Let's first look at organic beef. Obviously beef comes from a natural source of cows, but beyond that, there is a deeper meaning to it. In many cases, organic labels on food mean there are lots of restrictions as far as what can be used on the food while it is growing. The same is pretty much the same for organic beef. Organic beef means the cows cannot be confined in a feedlot for an extended length of time, they cannot be over-crowded or left in unsanitary conditions, and they most certainly cannot be exposed to artificial pesticides, fertilizers, hormones, GMOs or anything else that is a synthetic contaminant. This even includes indirect exposure, so they cannot be near fields that have had certain fertilizers used. The main purpose of all these regulations is behind the idea that these pesticides and fertilizers could build up within the cow meat, and when we eat it, actually get into our systems and cause us health issues at some point in our lives.
Eating organic is a great way to help ensure that you are not exposing your body to different substances that could cause it harm. It also helps ensure the animals were treated fairly and kindly during their time on the farm.
Grass-fed beef offers a much simpler explanation than organic. Grass-fed simply means the cows were allowed to roam and eat fresh grass on their own. This keeps them on a fairly natural diet, though they may have been given alfalfa during the winter months when grass wouldn't have grown as much. They are not given any grains or anything that wouldn't occur in a natural diet. Grass-fed beef is generally leaner, healthier, and offers more flavor. The downside to this type of beef is that there are no guarantees that fertilizers or harmful pesticides weren't used on the ground these cows were grazing on. There is also no guarantee they were not given any kind of hormones or anything else to change their growth, it just means they only ate grass before they were slaughtered.
Free Range Beef
Free-range beef is not that much different than grass-fed beef. Essentially, free-range beef comes from animals who ate grass and lived on a range. So they were never contained in a feedlot but instead are allowed to roam freely on the many acres that are available to them.
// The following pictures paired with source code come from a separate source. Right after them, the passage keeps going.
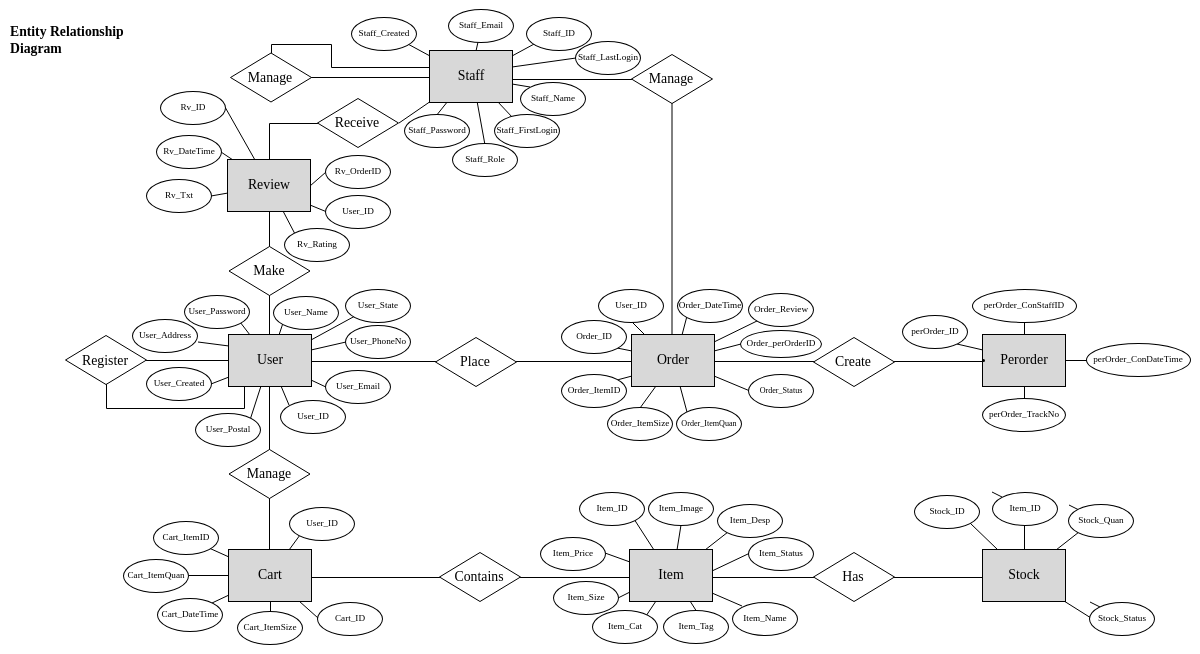
<!DOCTYPE html>
<html lang="en">
<head>
<meta charset="utf-8">
<title>Entity Relationship Diagram</title>
<style>
:root { --paper: #fff; --ink: #000; --entity: #d8d8d8; }
* { box-sizing: border-box; }
html, body { margin: 0; }
body { width: 1200px; height: 654px; overflow: hidden; background: var(--paper); }
.diagram { position: relative; width: 1200px; height: 654px; overflow: hidden; color: var(--ink); font-family: "Liberation Serif", "Times New Roman", serif; font-size: 13.8px; }
h1 { position: absolute; left: 10px; top: 23px; margin: 0; font-size: 13.7px; line-height: 17px; font-weight: 700; }
.connectors { position: absolute; left: 0; top: 0; fill: none; stroke: var(--ink); stroke-width: 1; }
.connectors use { fill: var(--paper); }
.entity, .relation, .attribute { position: absolute; display: flex; align-items: center; justify-content: center; white-space: nowrap; line-height: 1; left: calc(var(--x) * 1px - var(--w) / 2); top: calc(var(--y) * 1px - var(--h) / 2); width: var(--w); height: var(--h); }
.entity { --w: 84px; --h: 53px; background: var(--entity); border: 1px solid var(--ink); padding-bottom: 2px; }
.relation { --w: 82px; --h: 50px; padding-bottom: 1px; }
.attribute { --w: 66px; --h: 34px; background: var(--paper); border: 1px solid var(--ink); border-radius: 50%; font-size: 9.2px; }
.flat { --w: 82px; --h: 28px; }
.medium { --w: 84px; }
.wide { --w: 105px; }
.small { font-size: 8.1px; }
.port::before { content: ""; position: absolute; left: -1px; top: 24px; width: 3px; height: 3px; border-radius: 50%; background: var(--ink); }
</style>
</head>
<body>
<main class="diagram">
<h1>Entity Relationship<br>Diagram</h1>

<svg class="connectors" width="1200" height="654" viewBox="0 0 1200 654" aria-hidden="true">
  <defs><polygon id="diamond" points="-40.5,0 0,-24.5 40.5,0 0,24.5"/></defs>
  <g class="relation-lines">
    <polyline points="271.5,53 271.5,44.5 331.5,44.5 331.5,67.5 429,67.5"/>
    <path d="M311 77.5H430M512 79.5H632M672 103V335"/>
    <polyline points="269.5,160 269.5,123.5 318,123.5"/>
    <path d="M399 123L431 101M269.5 211V247M269.5 295V335M269.5 386V450M269.5 498V550"/>
    <path d="M146 360.5H229M311 361.5H436M516 361.5H632M714 361.5H814M894 361.5H983"/>
    <polyline points="106.5,384 106.5,408.5 244.5,408.5 244.5,386"/>
    <path d="M311 577.5H440M520 577.5H630M712 577.5H814M894 577.5H983"/>
  </g>
  <g class="attribute-lines">
    <path d="M406 43L430 56M478 42L476 51M536 43L512 56M576 58L512 67M530 87L512 84M448 101L436 116M477 101L485 145M497 101L513 118"/>
    <path d="M225 107L255 160M221 152L233 160M211 196L228 193M326 172L310 186M327 212L310 205M283 211L295 234"/>
    <path d="M240 322L250 335M283 323L279 335M355 316L311 340M346 342L311 350M198 342L229 346M211 384L229 377M328 388L311 380M281 386L289 405M261 386L250 420"/>
    <path d="M630 320L645 335M687 316L682 335M759 320L714 342M741 344L714 351M617 348L632 351M617 380L632 376M656 386L640 408M680 386L687 412M750 391L714 376"/>
    <path d="M1024.5 322V335M957 344L983 350M1065 360.5H1087M1024.5 386V400"/>
    <path d="M209 548L229 557M189 575.5H229M212 603L229 595M270.5 601V612M299 601L318 618M300 535L289 550"/>
    <path d="M634 519L654 550M681 525L677 550M728 532L705 550M750 553L712 571M605 553L630 562M618 598L630 592M656 601L646 616M690 601L697 612M742 606L712 593"/>
    <path d="M970 523L998 550M1024.5 525V550M1079 532L1056 550M1064 601L1091 618"/>
    <path d="M992 492L1002 497M1069 505L1079 510M1090 602L1100 607"/>
  </g>
  <g class="diamonds">
    <use href="#diamond" x="271" y="77.5"/><use href="#diamond" x="672" y="79"/>
    <use href="#diamond" x="358" y="123"/><use href="#diamond" x="269.5" y="271"/>
    <use href="#diamond" x="106" y="360"/><use href="#diamond" x="476" y="362"/>
    <use href="#diamond" x="854" y="362"/><use href="#diamond" x="269.5" y="474"/>
    <use href="#diamond" x="480" y="577"/><use href="#diamond" x="854" y="577"/>
  </g>
</svg>

<section aria-label="Relationships">
<span class="relation" style="--x:270;--y:78">Manage</span>
<span class="relation" style="--x:671;--y:79">Manage</span>
<span class="relation" style="--x:357;--y:123">Receive</span>
<span class="relation" style="--x:269;--y:271">Make</span>
<span class="relation" style="--x:105;--y:361">Register</span>
<span class="relation" style="--x:475;--y:362">Place</span>
<span class="relation" style="--x:853;--y:362">Create</span>
<span class="relation" style="--x:269;--y:474">Manage</span>
<span class="relation" style="--x:479;--y:577">Contains</span>
<span class="relation" style="--x:853;--y:577">Has</span>
</section>

<section aria-label="Staff">
<strong class="entity" style="--x:471;--y:76.5;font-weight:400">Staff</strong>
<span class="attribute" style="--x:384;--y:34">Staff_Created</span>
<span class="attribute" style="--x:481;--y:26">Staff_Email</span>
<span class="attribute" style="--x:559;--y:34">Staff_ID</span>
<span class="attribute" style="--x:608;--y:58">Staff_LastLogin</span>
<span class="attribute" style="--x:553;--y:99">Staff_Name</span>
<span class="attribute" style="--x:437;--y:131">Staff_Password</span>
<span class="attribute" style="--x:527;--y:131">Staff_FirstLogin</span>
<span class="attribute" style="--x:485;--y:160">Staff_Role</span>
</section>

<section aria-label="Review">
<span class="entity" style="--x:269;--y:185.5">Review</span>
<span class="attribute" style="--x:193;--y:108">Rv_ID</span>
<span class="attribute" style="--x:189;--y:152">Rv_DateTime</span>
<span class="attribute" style="--x:179;--y:196">Rv_Txt</span>
<span class="attribute" style="--x:358;--y:172">Rv_OrderID</span>
<span class="attribute" style="--x:358;--y:212">User_ID</span>
<span class="attribute" style="--x:317;--y:245">Rv_Rating</span>
</section>

<section aria-label="User">
<span class="entity" style="--x:270;--y:360.5">User</span>
<span class="attribute" style="--x:217;--y:312">User_Password</span>
<span class="attribute" style="--x:306;--y:313">User_Name</span>
<span class="attribute" style="--x:378;--y:306">User_State</span>
<span class="attribute" style="--x:378;--y:342">User_PhoneNo</span>
<span class="attribute" style="--x:165;--y:336">User_Address</span>
<span class="attribute" style="--x:179;--y:384">User_Created</span>
<span class="attribute" style="--x:358;--y:387">User_Email</span>
<span class="attribute" style="--x:313;--y:417">User_ID</span>
<span class="attribute" style="--x:228;--y:430">User_Postal</span>
</section>

<section aria-label="Order">
<span class="entity" style="--x:673;--y:360.5">Order</span>
<span class="attribute" style="--x:631;--y:306">User_ID</span>
<span class="attribute" style="--x:710;--y:306">Order_DateTime</span>
<span class="attribute" style="--x:781;--y:310">Order_Review</span>
<span class="attribute flat" style="--x:781;--y:344">Order_perOrderID</span>
<span class="attribute" style="--x:594;--y:337">Order_ID</span>
<span class="attribute" style="--x:594;--y:391">Order_ItemID</span>
<span class="attribute" style="--x:640;--y:424">Order_ItemSize</span>
<span class="attribute small" style="--x:709;--y:424">Order_ItemQuan</span>
<span class="attribute small" style="--x:781;--y:391">Order_Status</span>
</section>

<section aria-label="Perorder">
<span class="entity port" style="--x:1024;--y:360.5">Perorder</span>
<span class="attribute wide" style="--x:1024;--y:306">perOrder_ConStaffID</span>
<span class="attribute" style="--x:935;--y:332">perOrder_ID</span>
<span class="attribute wide" style="--x:1138;--y:360">perOrder_ConDateTime</span>
<span class="attribute medium" style="--x:1024;--y:415">perOrder_TrackNo</span>
</section>

<section aria-label="Cart">
<span class="entity" style="--x:270;--y:575.5">Cart</span>
<span class="attribute" style="--x:186;--y:538">Cart_ItemID</span>
<span class="attribute" style="--x:156;--y:576">Cart_ItemQuan</span>
<span class="attribute" style="--x:190;--y:615">Cart_DateTime</span>
<span class="attribute" style="--x:270;--y:628">Cart_ItemSize</span>
<span class="attribute" style="--x:350;--y:619">Cart_ID</span>
<span class="attribute" style="--x:322;--y:524">User_ID</span>
</section>

<section aria-label="Item">
<span class="entity" style="--x:671;--y:575.5">Item</span>
<span class="attribute" style="--x:612;--y:509">Item_ID</span>
<span class="attribute" style="--x:681;--y:509">Item_Image</span>
<span class="attribute" style="--x:750;--y:521">Item_Desp</span>
<span class="attribute" style="--x:781;--y:554">Item_Status</span>
<span class="attribute" style="--x:573;--y:554">Item_Price</span>
<span class="attribute" style="--x:586;--y:598">Item_Size</span>
<span class="attribute" style="--x:625;--y:627">Item_Cat</span>
<span class="attribute" style="--x:696;--y:627">Item_Tag</span>
<span class="attribute" style="--x:765;--y:619">Item_Name</span>
</section>

<section aria-label="Stock">
<span class="entity" style="--x:1024;--y:575.5">Stock</span>
<span class="attribute" style="--x:947;--y:512">Stock_ID</span>
<span class="attribute" style="--x:1025;--y:509">Item_ID</span>
<span class="attribute" style="--x:1101;--y:521">Stock_Quan</span>
<span class="attribute" style="--x:1122;--y:619">Stock_Status</span>
</section>
</main>
</body>
</html>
The point behind this is to allow the animals as much freedom as possible, that way they can live out a normal life whether they get eventually chosen for meat or not.
When looking at the differences between organic, grass-fed, and free-range beef, there are some that are notable, while others are very similar in their manner. Many times, you may find a variety of these processes listed, such as free-range and no antibiotics or hormones added. Other times, you may find that you see organic grass-fed beef, ensuring that the meat followed the strict organic standards, while also only feeding the cows natural grass without any pesticides applied.
Depending on your personal preferences, you may not care too much about organic, but want to ensure that the meat you eat was free-range before the slaughtering process. Others are more focused on them only eating grass but don't mind if they were penned up in a feedlot for their lives. There is no option that is better than another, it is strictly based on what you are more comfortable with and what you desire. If you prefer all organic, then purchasing organic is a good choice for your lifestyle.